Insurance requirements vary from state to state so I’m going to tell about Texas and their current regulations. When purchasing that brand-new car or that dream home for you and your family there are a couple of things to keep in mind to stay insured and legal. I have broken these requirements by insurance type:
As a Texas driver, state law requires that you purchase and maintain auto insurance as an indication of your proof of financial responsibility. In fact, you will not be able to register your vehicle with the State of Texas without furnishing proof that your vehicle is currently insured in your name. The minimum levels of auto insurance coverage that are mandated by Texas law are $30,000 in bodily injury coverage per person, $60,000 in bodily injury coverage total per incident and $25,000 in property damage coverage per incident.
State law does not require you to purchase additional insurance policies such as uninsured motorist or personal injury protection but keep in mind liability insurance only covers damage to other people’s vehicles, not yours so talk to an agent about the right coverage for you.
Once you acquire auto insurance, you will need to carry proof that you are insured whenever you drive in Texas. In most cases, your insurance company will furnish you with an insurance card that contains all pertinent information about your auto insurance policy. If you are not in possession of proof of insurance at all times while you are driving, you could face fines up to $350. Furthermore, if you are found guilty of a second offense, your driver’s license could be suspended and your fine could reach up to $1000.
When it comes to homeowners insurance, everything is certainly bigger in Texas. There are no Texas laws that enforce home insurance coverage, but lenders may require you to purchase home insurance coverage as a stipulation of your mortgage. Once the mortgage or lien is paid off, you can then decide to retain or drop the required coverage at your leisure.
Texas law states that while your bank lender can require homeowner’s insurance on your mortgaged home, the lender cannot request coverage that exceeds the value of replacing the dwelling and your personal possessions, regardless of the total mortgage loan amount. When determining the replacement cost of the home, the bank lender also cannot take the home’s fair market value into account, which could raise your overall coverage requirement.
If you do not qualify for insurance through private carriers then you may qualify for coverage through the Texas Fair Plan or Texas Windstorm Insurance Association. Which allows those that are disqualified from standard markets to still purchase insurance and satisfy lender requirements.

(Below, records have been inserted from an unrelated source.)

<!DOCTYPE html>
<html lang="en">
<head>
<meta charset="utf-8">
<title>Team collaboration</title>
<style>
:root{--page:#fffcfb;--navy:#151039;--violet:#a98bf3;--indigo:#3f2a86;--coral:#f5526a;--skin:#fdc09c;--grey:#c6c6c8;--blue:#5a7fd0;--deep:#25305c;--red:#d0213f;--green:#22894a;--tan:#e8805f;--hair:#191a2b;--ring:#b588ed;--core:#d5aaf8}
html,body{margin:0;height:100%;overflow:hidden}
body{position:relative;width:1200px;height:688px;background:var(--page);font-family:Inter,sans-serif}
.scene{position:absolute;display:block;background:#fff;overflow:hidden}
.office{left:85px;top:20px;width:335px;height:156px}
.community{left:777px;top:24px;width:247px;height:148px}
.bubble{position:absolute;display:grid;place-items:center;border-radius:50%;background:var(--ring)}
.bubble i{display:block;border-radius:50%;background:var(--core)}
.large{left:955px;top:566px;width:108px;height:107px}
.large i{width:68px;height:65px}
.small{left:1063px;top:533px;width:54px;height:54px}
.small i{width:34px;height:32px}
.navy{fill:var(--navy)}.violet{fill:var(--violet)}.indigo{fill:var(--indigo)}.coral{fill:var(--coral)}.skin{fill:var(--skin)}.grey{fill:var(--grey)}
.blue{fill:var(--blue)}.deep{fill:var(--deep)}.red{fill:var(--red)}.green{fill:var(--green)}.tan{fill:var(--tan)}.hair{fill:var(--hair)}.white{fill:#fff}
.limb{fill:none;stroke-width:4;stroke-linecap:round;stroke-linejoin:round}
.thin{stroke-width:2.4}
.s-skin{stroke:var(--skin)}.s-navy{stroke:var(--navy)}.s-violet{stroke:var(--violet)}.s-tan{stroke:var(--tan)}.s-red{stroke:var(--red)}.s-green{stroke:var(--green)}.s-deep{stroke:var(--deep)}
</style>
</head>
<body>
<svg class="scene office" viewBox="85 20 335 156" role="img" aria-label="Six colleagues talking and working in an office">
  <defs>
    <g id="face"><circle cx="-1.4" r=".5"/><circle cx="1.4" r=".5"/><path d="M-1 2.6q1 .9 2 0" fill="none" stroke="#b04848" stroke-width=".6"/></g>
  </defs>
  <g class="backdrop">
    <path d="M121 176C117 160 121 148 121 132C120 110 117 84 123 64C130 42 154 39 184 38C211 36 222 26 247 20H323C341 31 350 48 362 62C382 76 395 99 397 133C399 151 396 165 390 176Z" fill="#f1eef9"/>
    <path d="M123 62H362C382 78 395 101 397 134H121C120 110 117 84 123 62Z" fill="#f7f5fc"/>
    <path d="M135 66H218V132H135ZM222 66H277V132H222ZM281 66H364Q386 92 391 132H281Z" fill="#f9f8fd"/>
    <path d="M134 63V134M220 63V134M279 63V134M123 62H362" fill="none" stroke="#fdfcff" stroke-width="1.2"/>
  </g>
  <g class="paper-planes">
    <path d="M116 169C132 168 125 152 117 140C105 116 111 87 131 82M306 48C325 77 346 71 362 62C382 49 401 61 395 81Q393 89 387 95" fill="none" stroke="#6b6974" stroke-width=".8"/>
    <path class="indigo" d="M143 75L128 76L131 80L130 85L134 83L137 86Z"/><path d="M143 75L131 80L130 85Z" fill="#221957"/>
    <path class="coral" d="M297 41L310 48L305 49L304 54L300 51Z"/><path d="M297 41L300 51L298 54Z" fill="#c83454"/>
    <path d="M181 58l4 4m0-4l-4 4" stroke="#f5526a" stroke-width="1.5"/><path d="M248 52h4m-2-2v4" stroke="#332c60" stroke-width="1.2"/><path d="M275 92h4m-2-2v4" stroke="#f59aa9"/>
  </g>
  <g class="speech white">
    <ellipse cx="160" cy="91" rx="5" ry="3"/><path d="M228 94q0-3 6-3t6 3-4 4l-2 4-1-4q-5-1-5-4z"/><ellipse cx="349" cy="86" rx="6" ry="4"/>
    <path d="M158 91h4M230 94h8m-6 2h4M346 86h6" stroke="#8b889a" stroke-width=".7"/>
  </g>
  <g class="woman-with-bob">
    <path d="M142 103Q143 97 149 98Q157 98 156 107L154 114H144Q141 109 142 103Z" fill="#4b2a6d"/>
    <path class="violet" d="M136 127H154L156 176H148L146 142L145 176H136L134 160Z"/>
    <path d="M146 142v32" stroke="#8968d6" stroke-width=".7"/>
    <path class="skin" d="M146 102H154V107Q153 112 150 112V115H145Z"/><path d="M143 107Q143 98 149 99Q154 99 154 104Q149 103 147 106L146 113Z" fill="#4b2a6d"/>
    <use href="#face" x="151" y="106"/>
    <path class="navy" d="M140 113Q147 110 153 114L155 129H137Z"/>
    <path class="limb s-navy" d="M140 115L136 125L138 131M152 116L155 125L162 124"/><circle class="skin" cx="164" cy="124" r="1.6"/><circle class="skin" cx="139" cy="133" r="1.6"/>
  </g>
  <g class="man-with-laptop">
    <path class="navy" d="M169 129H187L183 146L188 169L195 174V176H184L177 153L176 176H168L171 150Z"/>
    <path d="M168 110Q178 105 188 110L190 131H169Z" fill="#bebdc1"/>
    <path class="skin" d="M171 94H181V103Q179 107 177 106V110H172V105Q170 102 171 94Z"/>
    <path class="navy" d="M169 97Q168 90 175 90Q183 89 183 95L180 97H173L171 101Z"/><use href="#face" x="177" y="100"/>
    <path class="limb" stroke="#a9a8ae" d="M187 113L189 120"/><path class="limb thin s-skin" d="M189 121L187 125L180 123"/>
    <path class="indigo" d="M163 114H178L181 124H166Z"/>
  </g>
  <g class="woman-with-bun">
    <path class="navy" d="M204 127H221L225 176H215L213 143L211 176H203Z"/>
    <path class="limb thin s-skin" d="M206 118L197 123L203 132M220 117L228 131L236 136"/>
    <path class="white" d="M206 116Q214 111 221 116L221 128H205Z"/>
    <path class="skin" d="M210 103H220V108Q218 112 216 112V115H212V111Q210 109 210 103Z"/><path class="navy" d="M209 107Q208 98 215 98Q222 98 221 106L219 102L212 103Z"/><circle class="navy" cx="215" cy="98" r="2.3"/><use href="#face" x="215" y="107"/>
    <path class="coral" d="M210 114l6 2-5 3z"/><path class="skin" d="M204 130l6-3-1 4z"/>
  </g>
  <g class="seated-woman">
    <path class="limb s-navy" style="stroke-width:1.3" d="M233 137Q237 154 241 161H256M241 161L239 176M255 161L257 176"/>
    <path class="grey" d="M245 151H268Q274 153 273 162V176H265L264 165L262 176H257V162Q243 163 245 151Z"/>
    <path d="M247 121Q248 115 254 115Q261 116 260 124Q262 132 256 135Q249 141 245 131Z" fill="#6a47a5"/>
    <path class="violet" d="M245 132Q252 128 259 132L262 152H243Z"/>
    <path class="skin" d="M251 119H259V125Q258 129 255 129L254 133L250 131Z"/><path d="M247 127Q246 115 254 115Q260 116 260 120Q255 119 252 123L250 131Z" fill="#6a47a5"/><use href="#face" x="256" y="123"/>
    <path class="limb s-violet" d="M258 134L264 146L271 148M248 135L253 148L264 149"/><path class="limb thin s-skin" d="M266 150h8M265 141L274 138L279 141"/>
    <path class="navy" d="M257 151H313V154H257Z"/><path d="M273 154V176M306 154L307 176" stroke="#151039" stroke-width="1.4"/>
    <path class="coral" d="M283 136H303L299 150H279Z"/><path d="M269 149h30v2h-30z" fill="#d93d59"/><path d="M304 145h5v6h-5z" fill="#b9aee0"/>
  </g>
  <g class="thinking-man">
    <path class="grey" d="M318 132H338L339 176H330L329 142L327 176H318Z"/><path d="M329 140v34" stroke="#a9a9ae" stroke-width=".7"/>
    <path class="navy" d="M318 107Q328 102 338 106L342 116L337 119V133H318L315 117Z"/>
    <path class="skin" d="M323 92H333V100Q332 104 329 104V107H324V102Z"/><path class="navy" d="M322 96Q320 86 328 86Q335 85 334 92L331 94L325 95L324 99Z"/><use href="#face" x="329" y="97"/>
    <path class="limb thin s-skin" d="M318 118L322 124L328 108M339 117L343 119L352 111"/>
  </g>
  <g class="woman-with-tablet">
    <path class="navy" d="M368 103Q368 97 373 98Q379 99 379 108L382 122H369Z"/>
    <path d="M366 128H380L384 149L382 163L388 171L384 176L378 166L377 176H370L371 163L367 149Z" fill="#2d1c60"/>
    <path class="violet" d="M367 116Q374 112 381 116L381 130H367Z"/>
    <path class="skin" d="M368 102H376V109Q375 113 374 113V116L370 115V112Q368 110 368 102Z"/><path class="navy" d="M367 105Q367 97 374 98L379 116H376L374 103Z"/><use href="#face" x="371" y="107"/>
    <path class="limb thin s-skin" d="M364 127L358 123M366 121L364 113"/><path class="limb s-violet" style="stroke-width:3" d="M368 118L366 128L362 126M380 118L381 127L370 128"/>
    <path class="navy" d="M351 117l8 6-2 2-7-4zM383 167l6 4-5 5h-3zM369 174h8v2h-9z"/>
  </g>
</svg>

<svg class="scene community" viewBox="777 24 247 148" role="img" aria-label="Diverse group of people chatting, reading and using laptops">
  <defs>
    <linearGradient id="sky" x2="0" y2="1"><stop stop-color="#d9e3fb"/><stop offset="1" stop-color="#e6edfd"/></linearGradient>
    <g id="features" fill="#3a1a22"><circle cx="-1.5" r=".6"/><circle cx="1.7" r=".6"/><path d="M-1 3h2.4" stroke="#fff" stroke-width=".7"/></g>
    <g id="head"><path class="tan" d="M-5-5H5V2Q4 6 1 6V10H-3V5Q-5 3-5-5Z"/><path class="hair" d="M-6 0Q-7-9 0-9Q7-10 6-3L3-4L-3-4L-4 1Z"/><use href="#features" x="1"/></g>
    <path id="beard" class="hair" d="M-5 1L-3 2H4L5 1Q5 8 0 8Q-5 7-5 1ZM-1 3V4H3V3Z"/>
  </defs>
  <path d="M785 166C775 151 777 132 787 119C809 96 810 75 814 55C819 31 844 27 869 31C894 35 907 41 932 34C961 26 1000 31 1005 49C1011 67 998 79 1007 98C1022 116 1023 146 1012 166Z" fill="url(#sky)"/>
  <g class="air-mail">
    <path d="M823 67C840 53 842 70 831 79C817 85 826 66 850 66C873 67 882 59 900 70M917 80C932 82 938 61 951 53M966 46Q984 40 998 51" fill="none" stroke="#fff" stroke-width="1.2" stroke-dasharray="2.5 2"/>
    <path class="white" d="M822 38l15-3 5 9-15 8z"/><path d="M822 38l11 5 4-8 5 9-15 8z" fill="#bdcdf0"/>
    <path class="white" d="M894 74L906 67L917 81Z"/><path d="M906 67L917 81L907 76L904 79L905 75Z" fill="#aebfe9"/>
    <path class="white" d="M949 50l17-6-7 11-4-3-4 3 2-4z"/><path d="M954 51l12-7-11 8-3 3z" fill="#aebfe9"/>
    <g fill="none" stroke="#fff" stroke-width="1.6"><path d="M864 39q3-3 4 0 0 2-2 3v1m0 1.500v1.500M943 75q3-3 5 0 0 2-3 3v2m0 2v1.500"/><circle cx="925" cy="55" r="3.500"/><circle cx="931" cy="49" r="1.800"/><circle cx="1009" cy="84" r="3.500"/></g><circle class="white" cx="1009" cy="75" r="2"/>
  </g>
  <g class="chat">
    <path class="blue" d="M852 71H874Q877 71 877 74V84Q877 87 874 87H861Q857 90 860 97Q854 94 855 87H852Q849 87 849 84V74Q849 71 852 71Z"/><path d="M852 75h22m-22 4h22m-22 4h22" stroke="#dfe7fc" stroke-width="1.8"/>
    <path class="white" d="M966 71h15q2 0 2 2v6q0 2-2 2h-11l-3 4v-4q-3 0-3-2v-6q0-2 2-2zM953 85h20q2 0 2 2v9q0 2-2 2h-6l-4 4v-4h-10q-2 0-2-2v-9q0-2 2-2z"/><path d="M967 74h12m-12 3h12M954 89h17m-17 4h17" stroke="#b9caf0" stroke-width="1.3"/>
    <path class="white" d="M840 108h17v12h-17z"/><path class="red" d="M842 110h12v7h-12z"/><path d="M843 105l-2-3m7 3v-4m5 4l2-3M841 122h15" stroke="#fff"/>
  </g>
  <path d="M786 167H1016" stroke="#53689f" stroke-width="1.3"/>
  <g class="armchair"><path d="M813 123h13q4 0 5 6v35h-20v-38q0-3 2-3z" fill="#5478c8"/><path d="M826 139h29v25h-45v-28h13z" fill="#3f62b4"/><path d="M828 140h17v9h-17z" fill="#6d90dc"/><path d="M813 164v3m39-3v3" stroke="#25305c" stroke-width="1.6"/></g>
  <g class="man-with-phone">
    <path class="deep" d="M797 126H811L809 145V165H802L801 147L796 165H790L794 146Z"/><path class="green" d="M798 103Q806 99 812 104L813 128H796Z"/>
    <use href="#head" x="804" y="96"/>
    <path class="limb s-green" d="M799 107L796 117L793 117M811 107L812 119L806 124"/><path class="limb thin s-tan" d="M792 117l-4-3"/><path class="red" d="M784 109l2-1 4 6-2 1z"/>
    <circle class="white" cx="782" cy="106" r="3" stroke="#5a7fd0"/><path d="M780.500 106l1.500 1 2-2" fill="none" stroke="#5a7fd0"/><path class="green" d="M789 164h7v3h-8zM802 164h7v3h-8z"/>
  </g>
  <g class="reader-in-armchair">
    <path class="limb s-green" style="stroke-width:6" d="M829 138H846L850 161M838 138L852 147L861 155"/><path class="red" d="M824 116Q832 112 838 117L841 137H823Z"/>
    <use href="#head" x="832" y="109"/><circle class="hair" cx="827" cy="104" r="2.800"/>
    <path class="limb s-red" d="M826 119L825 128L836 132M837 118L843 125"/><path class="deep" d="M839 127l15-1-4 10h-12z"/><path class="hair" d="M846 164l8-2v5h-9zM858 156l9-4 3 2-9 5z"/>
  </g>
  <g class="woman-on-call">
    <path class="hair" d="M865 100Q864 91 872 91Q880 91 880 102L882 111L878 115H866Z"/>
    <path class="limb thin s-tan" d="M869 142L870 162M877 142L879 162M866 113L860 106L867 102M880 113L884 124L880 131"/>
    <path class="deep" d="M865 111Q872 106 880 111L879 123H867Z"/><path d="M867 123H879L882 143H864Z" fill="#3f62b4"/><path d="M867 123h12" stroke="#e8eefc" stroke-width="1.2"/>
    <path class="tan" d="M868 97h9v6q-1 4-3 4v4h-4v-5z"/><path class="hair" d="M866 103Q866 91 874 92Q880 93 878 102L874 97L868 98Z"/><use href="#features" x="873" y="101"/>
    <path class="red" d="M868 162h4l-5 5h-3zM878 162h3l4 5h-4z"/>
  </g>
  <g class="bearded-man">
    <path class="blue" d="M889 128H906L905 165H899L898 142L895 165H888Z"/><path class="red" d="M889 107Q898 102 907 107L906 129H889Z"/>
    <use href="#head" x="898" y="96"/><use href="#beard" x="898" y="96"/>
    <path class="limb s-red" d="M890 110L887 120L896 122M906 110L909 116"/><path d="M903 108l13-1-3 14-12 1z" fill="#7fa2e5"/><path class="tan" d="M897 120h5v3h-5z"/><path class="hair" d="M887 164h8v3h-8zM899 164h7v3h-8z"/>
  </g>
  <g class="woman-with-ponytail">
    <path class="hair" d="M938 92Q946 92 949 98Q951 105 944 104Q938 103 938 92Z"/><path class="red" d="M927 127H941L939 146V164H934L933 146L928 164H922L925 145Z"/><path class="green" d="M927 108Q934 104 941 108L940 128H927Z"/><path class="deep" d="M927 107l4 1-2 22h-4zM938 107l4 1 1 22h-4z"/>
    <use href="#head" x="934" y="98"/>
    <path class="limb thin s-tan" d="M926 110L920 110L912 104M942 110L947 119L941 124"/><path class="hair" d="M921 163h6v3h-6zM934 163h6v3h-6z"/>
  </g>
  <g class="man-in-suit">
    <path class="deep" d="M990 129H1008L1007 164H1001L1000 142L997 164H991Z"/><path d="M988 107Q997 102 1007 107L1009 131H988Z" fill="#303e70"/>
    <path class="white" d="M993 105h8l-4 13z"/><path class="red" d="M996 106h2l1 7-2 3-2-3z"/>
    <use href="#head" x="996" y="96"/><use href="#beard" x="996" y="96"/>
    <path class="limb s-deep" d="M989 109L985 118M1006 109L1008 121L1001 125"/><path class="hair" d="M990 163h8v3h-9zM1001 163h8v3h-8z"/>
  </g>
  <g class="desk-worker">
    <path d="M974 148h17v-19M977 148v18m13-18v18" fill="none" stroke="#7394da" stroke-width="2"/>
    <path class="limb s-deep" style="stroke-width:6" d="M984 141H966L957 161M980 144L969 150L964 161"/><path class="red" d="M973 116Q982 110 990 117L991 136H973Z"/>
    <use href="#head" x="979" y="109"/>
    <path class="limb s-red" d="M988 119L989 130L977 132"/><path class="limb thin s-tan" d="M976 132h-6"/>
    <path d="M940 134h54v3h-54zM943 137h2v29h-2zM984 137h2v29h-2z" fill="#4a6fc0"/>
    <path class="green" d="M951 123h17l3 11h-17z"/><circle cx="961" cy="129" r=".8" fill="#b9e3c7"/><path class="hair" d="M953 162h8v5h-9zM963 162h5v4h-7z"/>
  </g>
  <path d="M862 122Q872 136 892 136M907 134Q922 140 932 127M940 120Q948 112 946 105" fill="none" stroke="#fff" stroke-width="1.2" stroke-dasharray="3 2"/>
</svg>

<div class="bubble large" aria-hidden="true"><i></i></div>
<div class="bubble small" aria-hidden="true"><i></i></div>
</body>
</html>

If you live in a “special flood hazard area,” which means that you have a one-percent or higher risk of annual flood damage, your lender can require you to obtain flood insurance from the NFIP, or National Flood Insurance Program. You are also required to purchase flood insurance from the NFIP to qualify for Windstorm Insurance from the Texas Windstorm Insurance Association, but only if your home is in flood zones V, VE, or V1-V30. The Federal Emergency Management Agency website provides flood zone maps for Texas counties for you to review before purchasing a property. https://www.fema.gov/
Life insurance is not required by law. There are scenarios where life insurance can be required such as a loan institution requiring you to carry a life insurance policy large enough to cover the debt in case of death. There are scenarios in court cases such as a divorce where life insurance is court ordered to cover alimony or child support. But overall, life insurance is not required by law.
Dustin Harwell is an Insurance Agent for Gibraltar Insurance Services